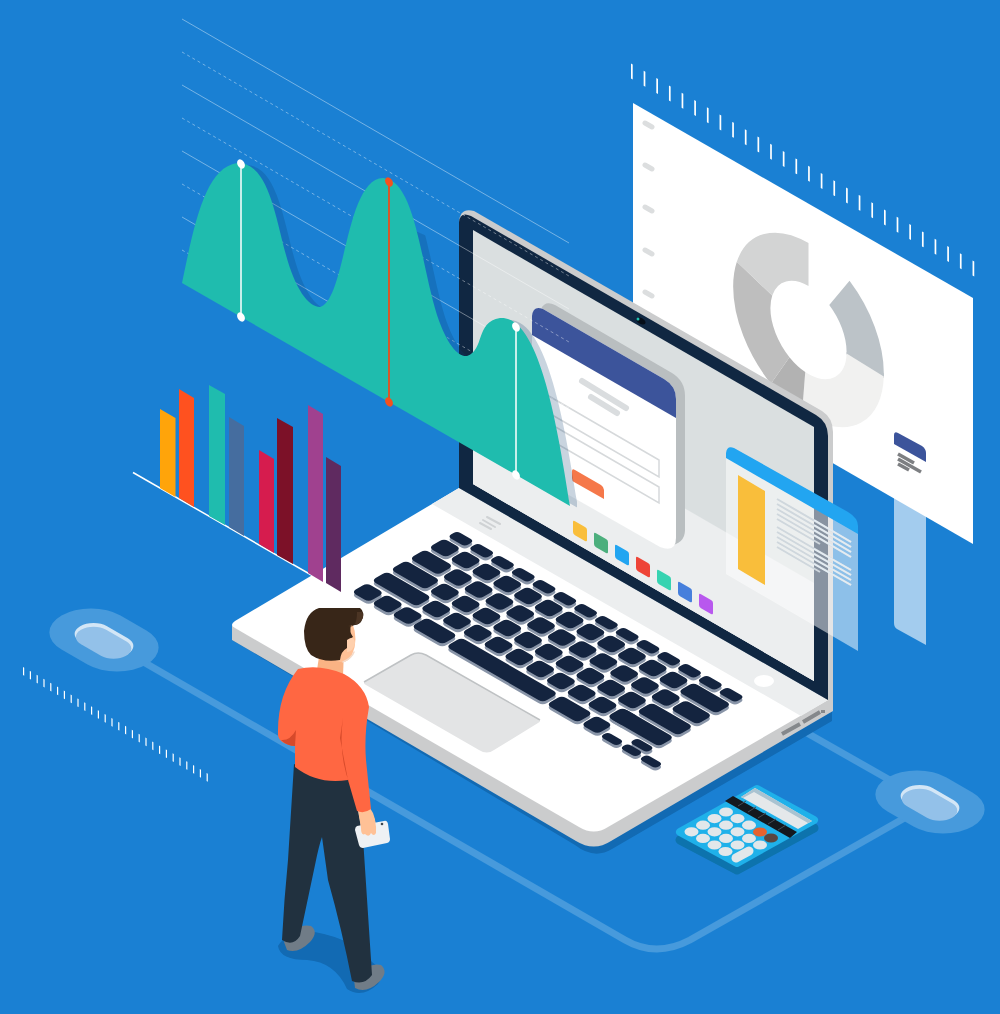
<!DOCTYPE html>
<html lang="en">
<head>
<meta charset="utf-8">
<title>Data analysis illustration</title>
<style>
:root{--sky:#1a80d3;--shade:#126ab3;--track:#479adc;--pad:#93c1e9;--navy:#14243f;--bezel:#102742;--glass:#dadfe0;--edge:#cbcccd;--teal:#1fbcae;--indigo:#3c549b;--azure:#22a5f1;--yellow:#f9be3b;--orange:#ff6742;--skin:#ffc196;--hair:#382618;--trousers:#21313f}
html,body{margin:0;height:100%;overflow:hidden;background:var(--sky)}
svg{display:block;width:1000px;height:1014px;background:var(--sky)}
.line{fill:none;stroke-linecap:round}
.ticks{stroke:#fff;fill:none}
.grid{stroke:#fff;stroke-opacity:.4;fill:none}
.grid .dash{stroke-dasharray:3 3}
.donut circle{fill:none;stroke-width:43}
</style>
</head>
<body>
<svg viewBox="0 0 1000 1014" role="img" aria-label="A man looking at a large laptop surrounded by charts">
<defs>
<rect id="key" width="20" height="18" rx="5"/>
<g id="keys5"><use href="#key"/><use href="#key" x="24"/><use href="#key" x="48"/><use href="#key" x="72"/><use href="#key" x="96"/></g>
<rect id="fkey" width="20" height="11" rx="4"/>
<g id="fkeys7"><use href="#fkey"/><use href="#fkey" x="24"/><use href="#fkey" x="48"/><use href="#fkey" x="72"/><use href="#fkey" x="96"/><use href="#fkey" x="120"/><use href="#fkey" x="144"/></g>
<g id="keyboard" transform="matrix(.866 .5 -.866 .5 457 531)">
<use href="#fkeys7"/><use href="#fkeys7" x="168"/>
<g><use href="#keys5" y="15"/><use href="#keys5" x="120" y="15"/><use href="#key" x="240" y="15"/><use href="#key" x="264" y="15"/><rect x="288" y="15" width="44" height="18" rx="5"/></g>
<g><rect y="37" width="33" height="18" rx="5"/><use href="#keys5" x="37" y="37"/><use href="#keys5" x="157" y="37"/><use href="#key" x="277" y="37"/><rect x="301" y="37" width="31" height="18" rx="5"/></g>
<g><rect y="59" width="40" height="18" rx="5"/><use href="#keys5" x="44" y="59"/><use href="#keys5" x="164" y="59"/><rect x="284" y="59" width="48" height="18" rx="5"/></g>
<g><rect y="81" width="52" height="18" rx="5"/><use href="#keys5" x="56" y="81"/><use href="#keys5" x="176" y="81"/><rect x="274" y="81" width="58" height="18" rx="5" /></g>
<g><use href="#key" y="104"/><use href="#key" x="23" y="104"/><use href="#key" x="46" y="104"/><rect x="69" y="104" width="36" height="18" rx="5"/><rect x="109" y="104" width="112" height="18" rx="5"/><rect x="225" y="104" width="36" height="18" rx="5"/><rect x="265" y="104" width="19" height="18" rx="5"/><rect x="288" y="114" width="19" height="9" rx="4"/><rect x="311" y="103" width="20" height="9" rx="4"/><rect x="311" y="114" width="18" height="9" rx="4"/><rect x="333" y="114" width="19" height="9" rx="4"/></g>
</g>
<path id="area" d="M182 283C195 220 206 168 237 163C268 162 275 215 286 255C295 288 308 307 320 307C346 300 345 179 383 178C415 180 420 260 437 315C447 345 458 357 467 356C485 350 475 322 500 318C540 315 558 430 570 506Z"/>
<g id="node" class="line"><path d="M-15 0H15" stroke="var(--track)" stroke-width="68"/><path d="M-12 0H12" stroke="#d3e6f6" stroke-width="31"/><path d="M-9 3H14" stroke="var(--pad)" stroke-width="29"/></g>
<g id="buttons3"><ellipse rx="7" ry="4.6"/><ellipse cx="11.5" cy="6.6" rx="7" ry="4.6"/><ellipse cx="23" cy="13.2" rx="7" ry="4.6"/></g>
<path id="app" d="M2 0H12Q14 0 14 2V12Q14 14 12 14H2Q0 14 0 12V2Q0 0 2 0Z"/>
</defs>

<g id="connections">
<path class="line" d="M140 660L625 940Q656 958 690 940L908 816M895 783L800 729" stroke="var(--track)" stroke-width="7"/>
<use href="#node" transform="matrix(.866 .5 -.866 .5 104 640)"/>
<use href="#node" transform="matrix(.866 .5 -.866 .5 930 802)"/>
</g>

<g id="tick-rulers" class="ticks">
<path d="M0 0H344" transform="matrix(1 .577 0 1 631 71)" stroke-width="15" stroke-dasharray="1.7 10.95"/>
<path d="M0 0H186" transform="matrix(1 .577 0 1 23 671)" stroke-width="8" stroke-dasharray="1.2 5.6"/>
</g>

<g id="report-sheet">
<path d="M894 497L926 515V645L897 629Q894 627 894 623Z" fill="#a3ccee"/>
<path d="M633 103L973 298V544L633 348Z" fill="#fff"/>
<path class="line" d="M645 123L652 127M645 165L652 169M645 207L652 211M645 250L652 254M645 292L652 296" stroke="#dcdedf" stroke-width="5"/>
<g class="donut" transform="matrix(.866 .5 0 1 808.500 330)">
<circle r="65.5" pathLength="360" stroke="#bcc3c8" stroke-dasharray="60 300" stroke-dashoffset="-303"/>
<circle r="65.5" pathLength="360" stroke="#bcc3c8" stroke-dasharray="3 357"/>
<circle r="65.5" pathLength="360" stroke="#f1f1f0" stroke-dasharray="93 267" stroke-dashoffset="-2"/>
<circle r="65.5" pathLength="360" stroke="#b2b2b2" stroke-dasharray="25 335" stroke-dashoffset="-95"/>
<circle r="65.5" pathLength="360" stroke="#bebebe" stroke-dasharray="78 282" stroke-dashoffset="-120"/>
<circle r="65.5" pathLength="360" stroke="#d3d4d4" stroke-dasharray="72 288" stroke-dashoffset="-198"/>
</g>
<path d="M894 435Q894 431 898 433L922 446Q926 449 926 453V462L894 444Z" fill="var(--indigo)"/>
<path d="M898 454L914 463M898 459L921 472M898 464L909 470" stroke="#7d7f82" stroke-width="3.500"/>
</g>

<g id="laptop">
<path id="laptop-shadow" d="M232 640L575 845Q594 860 612 849L832 721V700Z" fill="var(--shade)"/>
<path id="base-side" d="M232 625V640L576 841Q594 852 611 841L833 711V697Z" fill="var(--edge)"/>
<path id="base-top" d="M235 621L459 488L828 700L608 827Q594 836 579 827L235 628Q229 625 235 621Z" fill="#fff"/>
<path id="hinge" d="M459 488L432 504L801 716L828 700Z" fill="#eceeef"/>
<path class="line" d="M487 517L500 524M483 520L495 527M480 523L491 529" stroke="#cfd2d4" stroke-width="2"/>
<ellipse cx="764" cy="681" rx="10" ry="6" fill="#fff"/>
<path id="ports" d="M782 734L800 724M803 722L820 712M823 710V713" stroke="#85888b" stroke-width="4"/>
<g id="lid">
<path d="M459 488V222Q460 207 474 211L822 411Q833 418 833 432V697L828 700Z" fill="var(--edge)"/>
<path d="M459 488V222Q460 211 471 216L816 415Q828 422 828 436V700Z" fill="var(--bezel)"/>
<path d="M473 230L814 427V681L473 484Z" fill="var(--glass)"/>
<path d="M473 463L814 659V681L473 484Z" fill="#eceeef"/>
<path d="M620 471L814 583V681L473 484V430Z" fill="#eceeef"/>
<ellipse cx="641" cy="321" rx="5" ry="3" fill="#050d18" transform="rotate(30 641 321)"/><circle cx="638" cy="319" r="1.500" fill="#1fbcae"/>
</g>
<use href="#keyboard" fill="#8995a8" y="3"/>
<use href="#keyboard" fill="var(--navy)"/>
<path id="trackpad" d="M366 681L411 655Q418 651 426 655L538 719Q542 721 538 723L494 750Q487 755 479 750L366 685Q362 683 366 681Z" fill="#e3e4e5"/>
<path d="M364 682L411 655Q418 651 426 655L540 720" fill="none" stroke="#bfc2c4" stroke-width="1.500"/>
</g>

<g id="form-window">
<path d="M541 309Q545 300 555 305L672 373Q685 381 685 396V530Q685 544 668 546L640 530Z" fill="#b9bec0"/>
<path d="M532 316Q533 305 543 309L664 379Q676 386 676 399V538Q676 553 660 547L532 474Z" fill="#fff"/>
<path d="M532 335V316Q533 305 543 309L664 379Q676 386 676 399V418Z" fill="var(--indigo)"/>
<path class="line" d="M582 381L626 408M591 397L617 413" stroke="#dadddf" stroke-width="6"/>
<path d="M535 388L659 460V477L535 405M535 415L659 487V503L535 431" fill="none" stroke="#d6d9db" stroke-width="1.500"/>
<path d="M572 471Q572 468 575 470L601 485Q604 487 604 490V499L574 482Q572 481 572 478Z" fill="#f5784a"/>
</g>

<g id="app-icons">
<use href="#app" transform="matrix(1 .577 0 1 573 520)" fill="var(--yellow)"/>
<use href="#app" transform="matrix(1 .577 0 1 594 532)" fill="#4caf7d"/>
<use href="#app" transform="matrix(1 .577 0 1 615 544)" fill="var(--azure)"/>
<use href="#app" transform="matrix(1 .577 0 1 636 556)" fill="#ee4437"/>
<use href="#app" transform="matrix(1 .577 0 1 657 569)" fill="#37d3b1"/>
<use href="#app" transform="matrix(1 .577 0 1 678 581)" fill="#467fdc"/>
<use href="#app" transform="matrix(1 .577 0 1 699 593)" fill="#b858ee"/>
</g>

<g id="document-window">
<path d="M726 457L858 533V651L726 574Z" fill="#fff" fill-opacity=".5"/>
<path d="M726 458V453Q727 445 734 448L848 512Q858 518 858 526V534Z" fill="var(--azure)"/>
<path d="M738 475L765 491V585L738 569Z" fill="var(--yellow)"/>
<path d="M777 499L851 542M777 504L851 547M777 509L851 552M777 514L851 557M777 519L820 544M777 527L851 570M777 532L851 575M777 537L851 580M777 542L851 585M777 547L820 572" stroke="#cfd7dd" stroke-width="2"/>
<path d="M814 520L851 542M814 525L851 547M814 530L851 552M814 535L851 557M814 549L851 570M814 554L851 575M814 559L851 580M814 564L851 585" stroke="#e4ecf2" stroke-width="2"/>
</g>

<g id="area-chart">
<g class="grid">
<path d="M182 19L569 243M182 85L569 309M182 151L569 375M182 217L569 441"/>
<path class="dash" d="M182 52L569 276M182 118L569 342M182 184L569 408M182 250L569 474"/>
</g>
<clipPath id="area-shadow-clip"><path d="M182 130L569 300V506L182 283Z"/></clipPath>
<use href="#area" x="8" y="2" fill="#0b3d70" fill-opacity=".22" clip-path="url(#area-shadow-clip)"/>
<use href="#area" fill="var(--teal)"/>
<path d="M241 164V317M516 327V475" stroke="#fff" stroke-width="1.500"/>
<path d="M389 182V402" stroke="#d5582b" stroke-width="2"/>
<g fill="#fff"><ellipse cx="241" cy="164" rx="3.500" ry="5" transform="rotate(-30 241 164)"/><ellipse cx="241" cy="317" rx="3.500" ry="5" transform="rotate(-30 241 317)"/><ellipse cx="516" cy="327" rx="3.500" ry="5" transform="rotate(-30 516 327)"/><ellipse cx="516" cy="475" rx="3.500" ry="5" transform="rotate(-30 516 475)"/></g>
<g fill="#f4511e"><ellipse cx="389" cy="182" rx="3.500" ry="5" transform="rotate(-30 389 182)"/><ellipse cx="389" cy="402" rx="3.500" ry="5" transform="rotate(-30 389 402)"/></g>
</g>

<g id="bar-chart">
<path d="M133 472.500L341 592" stroke="#fff" stroke-width="1.500"/>
<path d="M160 409L175.500 418V497L160 488Z" fill="#ffa40a"/>
<path d="M179 389L194 398V507L179 498Z" fill="#ff511f"/>
<path d="M209 385L225 394V525L209 516Z" fill="var(--teal)"/>
<path d="M229 417L244 426V536L229 527Z" fill="#456d9f"/>
<path d="M259 450L274 459V553L259 544Z" fill="#d61c4e"/>
<path d="M277 418L293 427V564L277 555Z" fill="#7c1128"/>
<path d="M308 405L323 414V582L308 573Z" fill="#a0418f"/>
<path d="M326 457L341 466V592L326 583Z" fill="#5f2a60"/>
</g>

<g id="calculator" stroke-linejoin="round">
<path d="M680 840L757 797L814 828L737 870Z" fill="#0d73ad" stroke="#0d73ad" stroke-width="9"/>
<path d="M680 832L757 789L814 820L737 863Z" fill="#1fb1ea" stroke="#1fb1ea" stroke-width="8"/>
<path d="M755 788L812 821L798 829L741 797Z" fill="#e4e8ea"/>
<path d="M755 788L812 821L808 823L754 792L743 798L741 797Z" fill="#a9c3d1"/>
<path d="M733 796L797 832L790 838L725 801Z" fill="#14191f"/>
<path d="M738 806L746 801M748 812L756 807M758 818L766 813M768 824L776 819M778 830L786 825" stroke="#454c55"/>
<g fill="#e2e7ea"><use href="#buttons3" x="726" y="812"/><use href="#buttons3" x="714.500" y="818.600"/><use href="#buttons3" x="703" y="825.200"/><use href="#buttons3" x="691.500" y="831.800"/><ellipse cx="749" cy="838.400" rx="7" ry="4.600"/><ellipse cx="760" cy="845" rx="7" ry="4.600"/><ellipse cx="737.500" cy="845" rx="7" ry="4.600"/><ellipse cx="725.500" cy="851.500" rx="7" ry="4.600"/></g>
<path class="line" d="M736 858L749 851" stroke="#e2e7ea" stroke-width="9"/>
<ellipse cx="760" cy="832" rx="7" ry="4.600" fill="#e8622e"/><ellipse cx="771" cy="838" rx="7" ry="4.600" fill="#5b4640"/>
</g>

<g id="man">
<path id="man-shadow" d="M278 946Q284 935 305 931Q350 935 372 962Q386 972 378 984Q362 999 347 989Q335 962 307 960Q280 960 278 946Z" fill="var(--shade)"/>
<path id="shoes" d="M284 942Q296 923 311 926Q319 932 310 942Q298 954 287 950ZM354 979Q366 962 381 965Q389 972 379 982Q366 994 355 988Z" fill="#707c87"/>
<path id="legs" d="M294 764Q325 780 352 777L363 838L372 975Q364 986 352 981Q342 930 328 880L322 837Q319 845 315 865L300 936Q293 947 282 940Q284 900 288 860Z" fill="var(--trousers)"/>
<path id="hand" d="M358 811L370 808Q377 817 376 835Q371 838 362 833Z" fill="var(--skin)"/>
<path id="phone" d="M357 826L384 821Q387 820 388 824L390 839Q390 842 387 843L363 848Q360 848 359 845L355 830Q355 827 357 826Z" fill="#eef1f4"/>
<circle cx="382" cy="824" r="1.300" fill="#3c4650"/>
<path id="fingers" d="M359 812L370 810Q377 820 376 833Q374 837 371 833Q369 838 365 834Q361 836 361 828Z" fill="var(--skin)"/>
<path id="neck" d="M320 650L344 650L343 676Q328 682 317 670Z" fill="#fab384"/>
<path id="face" d="M330 622H352Q359 640 352 655Q347 665 336 661Z" fill="var(--skin)"/>
<path id="sweater" d="M298 669Q320 664 344 674Q366 686 369 707Q364 735 366 760L371 809Q364 814 357 811L348 780Q318 785 295 767L295 746Q279 744 278 735Q277 695 298 669Z" fill="var(--orange)"/>
<path d="M343 718Q338 755 350 785L348 780L340 738Z" fill="#d64a2b"/>
<path d="M295 746Q287 746 281 740Q290 741 296 730Z" fill="#d64a2b"/>
<path id="hair" d="M319 608H360Q366 612 361 622Q357 626 351 625Q349 632 353 637Q347 639 347 648Q341 651 340 660Q323 663 311 655Q304 648 304 631Q306 612 319 608Z" fill="var(--hair)"/>
<path d="M348 626Q357 629 357 612H362Q366 618 358 624Z" fill="#4c3524"/>
<path id="ear" d="M347 640Q354 635 355 643Q353 652 347 652Z" fill="#ffd0ad"/>
<path d="M343 662Q352 658 354 652" class="line" stroke="#f4dccb" stroke-width="1.500"/>
</g>
</svg>
</body>
</html>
****
Description of the task >> Every line of the material above that includes the string "azure" is required.

Task answer >>
:root{--sky:#1a80d3;--shade:#126ab3;--track:#479adc;--pad:#93c1e9;--navy:#14243f;--bezel:#102742;--glass:#dadfe0;--edge:#cbcccd;--teal:#1fbcae;--indigo:#3c549b;--azure:#22a5f1;--yellow:#f9be3b;--orange:#ff6742;--skin:#ffc196;--hair:#382618;--trousers:#21313f}
<use href="#app" transform="matrix(1 .577 0 1 615 544)" fill="var(--azure)"/>
<path d="M726 458V453Q727 445 734 448L848 512Q858 518 858 526V534Z" fill="var(--azure)"/>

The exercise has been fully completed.